Influence of training status on maximal accumulated oxygen deficit during all-out cycle exercise.
MedLine Citation:
PMID:  7851368     Owner:  NLM     Status:  MEDLINE    
The influence of training status on the maximal accumulated oxygen deficit (MAOD) was used to assess the validity of the MAOD method during supra-maximal all-out cycle exercise. Sprint trained (ST; n = 6), endurance trained (ET; n = 8), and active untrained controls (UT; n = 8) completed a 90 s all-out variable resistance test on a modified Monark cycle ergometer. Pretests included the determination of peak oxygen uptake (VO2peak) and a series (5-8) of 5-min discontinuous rides at submaximal exercise intensities. The regression of steady-state oxygen uptake on power output to establish individual efficiency relationships was extrapolated to determine the theoretical oxygen cost of the supramaximal power output achieved in the 90 s all-out test. Total work output in 90 s was significantly greater in the trained groups (P < 0.05), although no differences existed between ET and ST. Anaerobic capacity, as assessed by MAOD, was larger in ST compared to ET and UT. While the relative contributions of the aerobic and anaerobic energy systems were not significantly different among the groups, ET were able to achieve significantly more aerobic work than the other two groups, while ST were able to achieve significantly more anaerobic work. Peak power and peak pedalling rate were significantly higher in ST. The results suggested that MAOD determined during all-out exercise was sensitive to training status and provided a useful assessment of anaerobic capacity. In our study sprint training, compared with endurance training, appeared to enhance significantly power output and high intensity performance over brief periods (up to 60 s), yet few overall differences in performance (i.e. total work) existed during 90 s of all-out exercise.
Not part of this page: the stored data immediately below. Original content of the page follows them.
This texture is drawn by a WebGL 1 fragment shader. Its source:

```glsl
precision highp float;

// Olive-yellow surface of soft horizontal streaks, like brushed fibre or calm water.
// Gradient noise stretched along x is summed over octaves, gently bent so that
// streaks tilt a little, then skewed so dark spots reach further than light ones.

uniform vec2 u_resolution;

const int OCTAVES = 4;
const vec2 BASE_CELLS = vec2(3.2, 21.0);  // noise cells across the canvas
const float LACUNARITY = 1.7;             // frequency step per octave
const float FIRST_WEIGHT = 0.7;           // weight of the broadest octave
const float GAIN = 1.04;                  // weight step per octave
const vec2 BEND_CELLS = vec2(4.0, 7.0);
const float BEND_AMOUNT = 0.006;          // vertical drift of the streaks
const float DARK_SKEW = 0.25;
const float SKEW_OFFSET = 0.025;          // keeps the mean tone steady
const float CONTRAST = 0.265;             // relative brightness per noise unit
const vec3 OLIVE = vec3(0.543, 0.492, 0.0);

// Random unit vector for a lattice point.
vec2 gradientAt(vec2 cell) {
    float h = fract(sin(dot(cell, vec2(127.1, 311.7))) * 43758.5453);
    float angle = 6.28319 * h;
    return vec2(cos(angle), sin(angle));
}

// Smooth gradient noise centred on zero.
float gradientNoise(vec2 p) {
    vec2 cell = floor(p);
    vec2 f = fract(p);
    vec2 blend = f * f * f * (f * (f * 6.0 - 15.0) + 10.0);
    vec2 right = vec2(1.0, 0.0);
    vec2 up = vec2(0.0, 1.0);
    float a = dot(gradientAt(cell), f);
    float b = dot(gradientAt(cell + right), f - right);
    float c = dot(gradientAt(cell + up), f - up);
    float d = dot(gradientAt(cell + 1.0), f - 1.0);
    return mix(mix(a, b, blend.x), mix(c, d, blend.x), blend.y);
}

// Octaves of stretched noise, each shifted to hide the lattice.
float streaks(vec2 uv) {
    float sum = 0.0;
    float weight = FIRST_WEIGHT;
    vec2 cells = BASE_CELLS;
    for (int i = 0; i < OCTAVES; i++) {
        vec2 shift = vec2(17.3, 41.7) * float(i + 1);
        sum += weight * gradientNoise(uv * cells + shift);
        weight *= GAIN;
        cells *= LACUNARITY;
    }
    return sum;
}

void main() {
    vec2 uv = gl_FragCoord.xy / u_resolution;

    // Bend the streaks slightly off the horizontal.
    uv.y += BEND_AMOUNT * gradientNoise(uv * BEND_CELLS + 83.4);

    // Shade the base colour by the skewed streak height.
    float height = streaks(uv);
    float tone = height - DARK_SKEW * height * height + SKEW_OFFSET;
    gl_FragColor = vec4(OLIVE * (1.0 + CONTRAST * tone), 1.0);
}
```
P B Gastin; D L Lawson
Related Documents :
11590478 - Does endurance or sprint training influence the perception of the optimal pedalling rat...
19251928 - Does cardiovascular performance of modern fattening pigs obey allometric scaling laws?
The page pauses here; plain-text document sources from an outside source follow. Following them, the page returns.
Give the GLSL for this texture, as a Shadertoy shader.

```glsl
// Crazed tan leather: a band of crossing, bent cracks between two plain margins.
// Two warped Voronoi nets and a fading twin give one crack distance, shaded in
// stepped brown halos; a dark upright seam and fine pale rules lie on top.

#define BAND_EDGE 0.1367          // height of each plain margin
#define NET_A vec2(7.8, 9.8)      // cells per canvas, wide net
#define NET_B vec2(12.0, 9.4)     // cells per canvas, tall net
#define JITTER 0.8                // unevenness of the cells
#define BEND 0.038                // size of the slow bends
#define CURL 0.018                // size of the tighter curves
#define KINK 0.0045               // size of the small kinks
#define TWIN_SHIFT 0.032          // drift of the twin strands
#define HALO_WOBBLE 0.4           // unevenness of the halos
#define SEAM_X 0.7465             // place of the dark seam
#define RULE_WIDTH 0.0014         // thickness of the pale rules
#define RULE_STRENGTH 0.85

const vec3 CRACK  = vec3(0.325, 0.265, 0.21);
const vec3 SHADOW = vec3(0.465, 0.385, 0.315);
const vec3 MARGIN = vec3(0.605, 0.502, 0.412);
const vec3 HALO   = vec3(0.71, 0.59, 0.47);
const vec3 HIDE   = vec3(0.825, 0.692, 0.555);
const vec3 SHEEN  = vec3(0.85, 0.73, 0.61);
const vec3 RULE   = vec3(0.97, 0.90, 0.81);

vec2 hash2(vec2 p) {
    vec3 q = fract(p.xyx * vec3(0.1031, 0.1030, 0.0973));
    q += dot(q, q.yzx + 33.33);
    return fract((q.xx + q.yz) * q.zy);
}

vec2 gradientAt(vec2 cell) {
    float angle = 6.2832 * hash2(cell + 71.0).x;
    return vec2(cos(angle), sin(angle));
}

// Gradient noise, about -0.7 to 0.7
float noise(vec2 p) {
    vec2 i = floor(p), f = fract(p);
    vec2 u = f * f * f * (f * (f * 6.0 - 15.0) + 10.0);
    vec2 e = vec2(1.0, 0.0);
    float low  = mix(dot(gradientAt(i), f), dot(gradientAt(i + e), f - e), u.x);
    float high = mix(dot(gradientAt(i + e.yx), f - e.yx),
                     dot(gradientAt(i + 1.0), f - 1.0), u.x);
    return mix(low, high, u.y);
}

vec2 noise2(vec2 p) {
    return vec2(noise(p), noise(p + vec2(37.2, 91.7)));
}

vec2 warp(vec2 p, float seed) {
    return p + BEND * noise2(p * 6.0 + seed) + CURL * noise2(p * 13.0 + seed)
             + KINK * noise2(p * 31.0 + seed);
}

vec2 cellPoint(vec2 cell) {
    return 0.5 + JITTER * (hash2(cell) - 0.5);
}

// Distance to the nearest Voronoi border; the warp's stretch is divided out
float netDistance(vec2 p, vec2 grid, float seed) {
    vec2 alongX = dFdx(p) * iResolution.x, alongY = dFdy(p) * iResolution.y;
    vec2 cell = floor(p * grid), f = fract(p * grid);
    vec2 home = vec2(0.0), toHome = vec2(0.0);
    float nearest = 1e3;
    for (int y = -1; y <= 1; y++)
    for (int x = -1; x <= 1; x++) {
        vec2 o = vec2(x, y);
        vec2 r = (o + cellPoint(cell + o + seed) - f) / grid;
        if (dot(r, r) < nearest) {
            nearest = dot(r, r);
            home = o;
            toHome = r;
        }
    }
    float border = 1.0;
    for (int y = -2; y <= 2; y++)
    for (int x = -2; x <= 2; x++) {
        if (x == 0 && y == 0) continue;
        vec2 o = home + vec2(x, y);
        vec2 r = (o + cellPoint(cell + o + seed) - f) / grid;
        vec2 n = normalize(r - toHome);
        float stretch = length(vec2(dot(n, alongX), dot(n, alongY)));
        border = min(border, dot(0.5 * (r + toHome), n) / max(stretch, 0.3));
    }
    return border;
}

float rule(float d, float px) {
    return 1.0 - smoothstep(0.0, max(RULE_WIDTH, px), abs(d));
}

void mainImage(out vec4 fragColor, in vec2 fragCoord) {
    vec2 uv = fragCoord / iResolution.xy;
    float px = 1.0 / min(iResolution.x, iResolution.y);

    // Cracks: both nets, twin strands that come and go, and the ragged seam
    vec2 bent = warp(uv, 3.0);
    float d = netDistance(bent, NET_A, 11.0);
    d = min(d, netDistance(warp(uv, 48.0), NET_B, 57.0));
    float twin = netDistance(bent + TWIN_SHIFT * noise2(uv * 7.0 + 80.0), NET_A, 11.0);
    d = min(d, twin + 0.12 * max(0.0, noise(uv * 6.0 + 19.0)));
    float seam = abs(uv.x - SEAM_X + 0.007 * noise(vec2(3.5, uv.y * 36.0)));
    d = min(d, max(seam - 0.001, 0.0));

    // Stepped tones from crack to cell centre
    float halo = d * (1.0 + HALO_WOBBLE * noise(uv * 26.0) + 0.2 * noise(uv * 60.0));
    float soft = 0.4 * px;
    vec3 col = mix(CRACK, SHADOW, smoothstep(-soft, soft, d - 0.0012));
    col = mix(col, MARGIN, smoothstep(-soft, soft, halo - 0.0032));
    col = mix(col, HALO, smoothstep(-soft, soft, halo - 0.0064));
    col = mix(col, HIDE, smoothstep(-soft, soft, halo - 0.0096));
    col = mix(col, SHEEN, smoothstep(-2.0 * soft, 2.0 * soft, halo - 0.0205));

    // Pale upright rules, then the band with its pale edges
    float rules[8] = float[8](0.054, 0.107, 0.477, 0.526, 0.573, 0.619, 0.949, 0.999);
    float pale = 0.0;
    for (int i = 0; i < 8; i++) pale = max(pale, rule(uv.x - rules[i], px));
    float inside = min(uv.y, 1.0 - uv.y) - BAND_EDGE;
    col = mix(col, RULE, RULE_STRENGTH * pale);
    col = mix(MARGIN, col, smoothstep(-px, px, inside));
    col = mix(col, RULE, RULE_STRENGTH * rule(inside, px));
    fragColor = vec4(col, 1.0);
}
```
17638408 - Factors that influence the radiofrequency power output of gsm mobile phones.
18471428 - Determination of torque generation from the power stroke of escherichia coli f1-atpase.
2926518 - The effect of exercise on the circumvaginal muscles in postpartum women.
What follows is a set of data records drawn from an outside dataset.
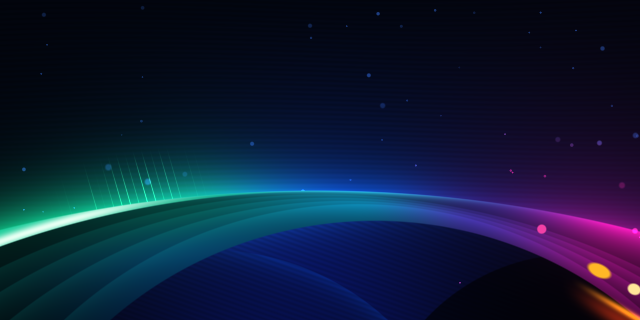
A Shadertoy shader for this background:

```glsl
// A glowing planet-like horizon under a dark sky: green light on the left turns
// blue, then magenta on the right. Translucent circular sheets overlap below it,
// with fine scan lines, light rays, scattered dust and a few warm sparks.
#define HORIZON_APEX vec2(0.99, 0.404)
#define HORIZON_RADIUS 4.05
#define BAND_RADIUS 2.94
#define LINE_PITCH 0.0156
#define SHEET_COUNT 4
#define DUST_CELL 0.17
#define GLOW_GAIN 0.72

const vec3 GREEN = vec3(0.06, 0.78, 0.46);
const vec3 BLUE = vec3(0.03, 0.32, 0.72);
const vec3 VIOLET = vec3(0.25, 0.12, 0.55);
const vec3 MAGENTA = vec3(0.85, 0.08, 0.58);
const vec3 AMBER = vec3(1.0, 0.58, 0.08);

float hash(vec2 c) {
    return fract(sin(dot(c, vec2(127.1, 311.7))) * 43758.55);
}

float bell(float d, float width) {
    return exp(-d * d / (width * width));
}

// Signed depth below a circular arc given by its topmost point
float arcDepth(vec2 p, vec2 apex, float radius) {
    return radius - length(p - apex + vec2(0.0, radius));
}

float cover(float depth, float aa) {
    return smoothstep(-aa, aa, depth);
}

// Hue of the light along the horizon
vec3 rimColor(float x) {
    vec3 c = mix(GREEN, BLUE, smoothstep(0.55, 1.12, x));
    c = mix(c, VIOLET, smoothstep(1.15, 1.55, x));
    return mix(c, MAGENTA, smoothstep(1.5, 1.95, x));
}

vec3 sky(vec2 p, float h) {
    float x = p.x;
    vec3 col = vec3(0.006, 0.016, 0.045);
    col += vec3(0.016, 0.03, 0.11) * bell(x - 1.08, 0.72) * smoothstep(1.15, 0.4, p.y);
    float wave = p.y + 0.012 * sin(x * 3.0 + p.y * 4.0);
    col *= 0.88 + 0.24 * (0.5 + 0.5 * sin(6.2832 * wave / LINE_PITCH));
    // Tight rim light, then the wide coloured haze
    float strength = mix(1.0, 0.6, smoothstep(0.6, 1.2, x)) * mix(1.0, 0.6, smoothstep(1.2, 1.6, x));
    float reach = mix(0.075, 0.05, smoothstep(0.5, 1.1, x));
    col += rimColor(x) * strength * GLOW_GAIN * exp(-h / reach);
    col += vec3(0.0, 0.16, 0.14) * bell(x - 0.4, 0.5) * exp(-h / 0.13);
    col += vec3(0.02, 0.09, 0.28) * bell(x - 1.05, 0.45) * exp(-h / 0.12);
    col += vec3(0.26, 0.04, 0.26) * smoothstep(1.1, 2.05, x) * exp(-h / 0.2);
    // Slanted rays above the green glow
    float u = (x + 0.28 * h) * 38.0;
    float ray = bell(fract(u) - 0.5, 0.07) * hash(vec2(floor(u), 3.0));
    col += vec3(0.2, 0.7, 0.45) * ray * bell(x - 0.43, 0.13) * smoothstep(0.17, 0.03, h) * 0.7;
    return col;
}

vec3 ground(vec2 p, float depth, float aa) {
    float x = p.x;
    // Body colour fades to black in the lower corners
    vec3 body = mix(vec3(0.02, 0.3, 0.27), vec3(0.03, 0.32, 0.42), smoothstep(0.5, 1.15, x));
    body = mix(body, vec3(0.17, 0.13, 0.42), smoothstep(1.1, 1.5, x));
    body = mix(body, vec3(0.5, 0.06, 0.42), smoothstep(1.45, 1.95, x));
    vec3 col = body * exp(-depth / 0.16) * mix(0.55, 1.0, smoothstep(0.0, 0.6, x));
    col += vec3(0.01, 0.08, 0.24) * bell(x - 0.65, 0.45) * smoothstep(0.02, 0.2, depth);
    // Nested translucent sheets
    for (int i = 0; i < SHEET_COUNT; i++) {
        float k = float(i) / float(SHEET_COUNT - 1);
        float d = arcDepth(p, vec2(1.0 + 0.12 * k, 0.392 - 0.03 * k), mix(2.3, 1.35, k));
        col += body * 0.28 * cover(d, aa) * exp(-max(d, 0.0) / 0.07);
    }
    // Large blue disc with a smaller lit disc and a dark disc inside it
    float disc = arcDepth(p, vec2(1.172, 0.31), 1.258);
    vec3 inner = vec3(0.015, 0.055, 0.3) * bell(x - 0.92, 0.55) + vec3(0.015, 0.012, 0.05);
    inner += vec3(0.02, 0.1, 0.17) * exp(-max(disc, 0.0) / 0.05) * bell(x - 0.95, 0.35);
    float lit = arcDepth(p, vec2(0.651, 0.219), 0.826);
    inner += vec3(0.01, 0.1, 0.25) * cover(lit, aa) * exp(-max(lit, 0.0) / 0.035) * smoothstep(0.55, 0.9, x);
    inner *= 1.0 - 0.2 * cover(lit, aa);
    inner *= 1.0 - 0.65 * cover(arcDepth(p, vec2(1.797, 0.206), 0.638), aa);
    inner *= 0.92 + 0.16 * (0.5 + 0.5 * sin(6.2832 * (p.y + 0.35 * x) / LINE_PITCH));
    col = mix(col, inner, cover(disc, aa) * 0.94);
    // Bright ribbon: white hot on the left, magenta on the right
    float band = -arcDepth(p, HORIZON_APEX - vec2(0.0, 0.003), BAND_RADIUS);
    float left = smoothstep(1.15, 0.3, x);
    vec3 ribbon = mix(vec3(0.1, 0.8, 0.6), vec3(0.9, 1.0, 0.95), bell(band - 0.014, 0.018) * smoothstep(0.75, 0.2, x));
    col = mix(col, ribbon, cover(band, aa) * left);
    col += rimColor(x) * 0.6 * exp(-depth / 0.045) * smoothstep(1.3, 1.95, x);
    col += vec3(0.15, 0.5, 0.55) * exp(-depth / 0.008) * bell(x - 1.1, 0.42);
    return col;
}

// Jittered soft discs, one candidate per cell
vec3 dust(vec2 p, float h) {
    vec3 sum = vec3(0.0);
    for (int layer = 0; layer < 2; layer++) {
        float cell = DUST_CELL * (1.0 - 0.4 * float(layer));
        vec2 id = floor(p / cell) + 41.0 * float(layer);
        vec2 offset = 0.25 + 0.5 * vec2(hash(id), hash(id + 7.3));
        float radius = mix(0.004, 0.014, pow(hash(id + 2.9), 4.0));
        float d = length(fract(p / cell) - offset) * cell;
        float keep = step(0.72, hash(id + 5.1)) * step(-0.3 * smoothstep(1.2, 1.5, p.x), h);
        vec3 tint = mix(vec3(0.12, 0.25, 0.5), vec3(0.8, 0.12, 0.45), smoothstep(1.2, 1.6, p.x) * smoothstep(0.3, 0.1, h));
        sum += tint * keep * smoothstep(radius, radius * 0.4, d) * mix(0.25, 0.9, hash(id + 9.7));
    }
    return sum;
}

// Soft elongated spark, tilted down to the right
float spark(vec2 p, vec2 center, vec2 size) {
    vec2 q = mat2(0.9, 0.43, -0.43, 0.9) * (p - center);
    q = vec2(0.9 * (p - center).x - 0.43 * (p - center).y, 0.43 * (p - center).x + 0.9 * (p - center).y);
    return smoothstep(1.15, 0.75, length(q / size));
}

void mainImage(out vec4 fragColor, in vec2 fragCoord) {
    vec2 p = fragCoord / iResolution.y;
    float aa = 1.0 / iResolution.y;
    float depth = arcDepth(p, HORIZON_APEX, HORIZON_RADIUS);
    vec3 col = mix(sky(p, max(-depth, 0.0)), ground(p, max(depth, 0.0), aa), cover(depth, aa));
    col += dust(p, -depth);
    // Warm streak and sparks in the lower right
    float streak = p.y - 0.115 + 0.58 * (p.x - 1.8);
    col += AMBER * bell(streak, 0.012) * smoothstep(1.78, 1.98, p.x);
    col += vec3(0.5, 0.12, 0.03) * bell(streak + 0.035, 0.03) * smoothstep(1.75, 1.95, p.x);
    col = mix(col, vec3(1.0, 0.72, 0.15), spark(p, vec2(1.873, 0.154), vec2(0.04, 0.021)));
    col = mix(col, vec3(1.0, 0.9, 0.6), spark(p, vec2(1.982, 0.096), vec2(0.022, 0.018)));
    col = mix(col, vec3(0.95, 0.25, 0.65), spark(p, vec2(1.693, 0.284), vec2(0.015)));
    fragColor = vec4(clamp(col, 0.0, 1.0), 1.0);
}
```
17315458 - Inhalation anesthesia in dumeril's monitor (varanus dumerili) with isoflurane, sevoflur...
Publication Detail:
Type:  Clinical Trial; Comparative Study; Journal Article    
Journal Detail:
Title:  European journal of applied physiology and occupational physiology     Volume:  69     ISSN:  0301-5548     ISO Abbreviation:  Eur J Appl Physiol Occup Physiol     Publication Date:  1994  
Date Detail:
Created Date:  1995-03-13     Completed Date:  1995-03-13     Revised Date:  2006-11-15    
Medline Journal Info:
Nlm Unique ID:  0410266     Medline TA:  Eur J Appl Physiol Occup Physiol     Country:  GERMANY    
Other Details:
Languages:  eng     Pagination:  321-30     Citation Subset:  IM; S    
Centre for Rehabilitation, Exercise and Sports Science, Victoria University of Technology, Australia.
Export Citation:
APA/MLA Format     Download EndNote     Download BibTex
MeSH Terms
Anaerobic Threshold*
Cross-Sectional Studies
Energy Metabolism
Exercise / physiology*
Exercise Test
Oxygen Consumption / physiology*
Physical Education and Training
Physical Endurance

From MEDLINE®/PubMed®, a database of the U.S. National Library of Medicine

Previous Document:  Efficacy of a home-based training program for older adults using elastic tubing.
Next Document:  Variable resistance all-out test to generate accumulated oxygen deficit and predict anaerobic capaci...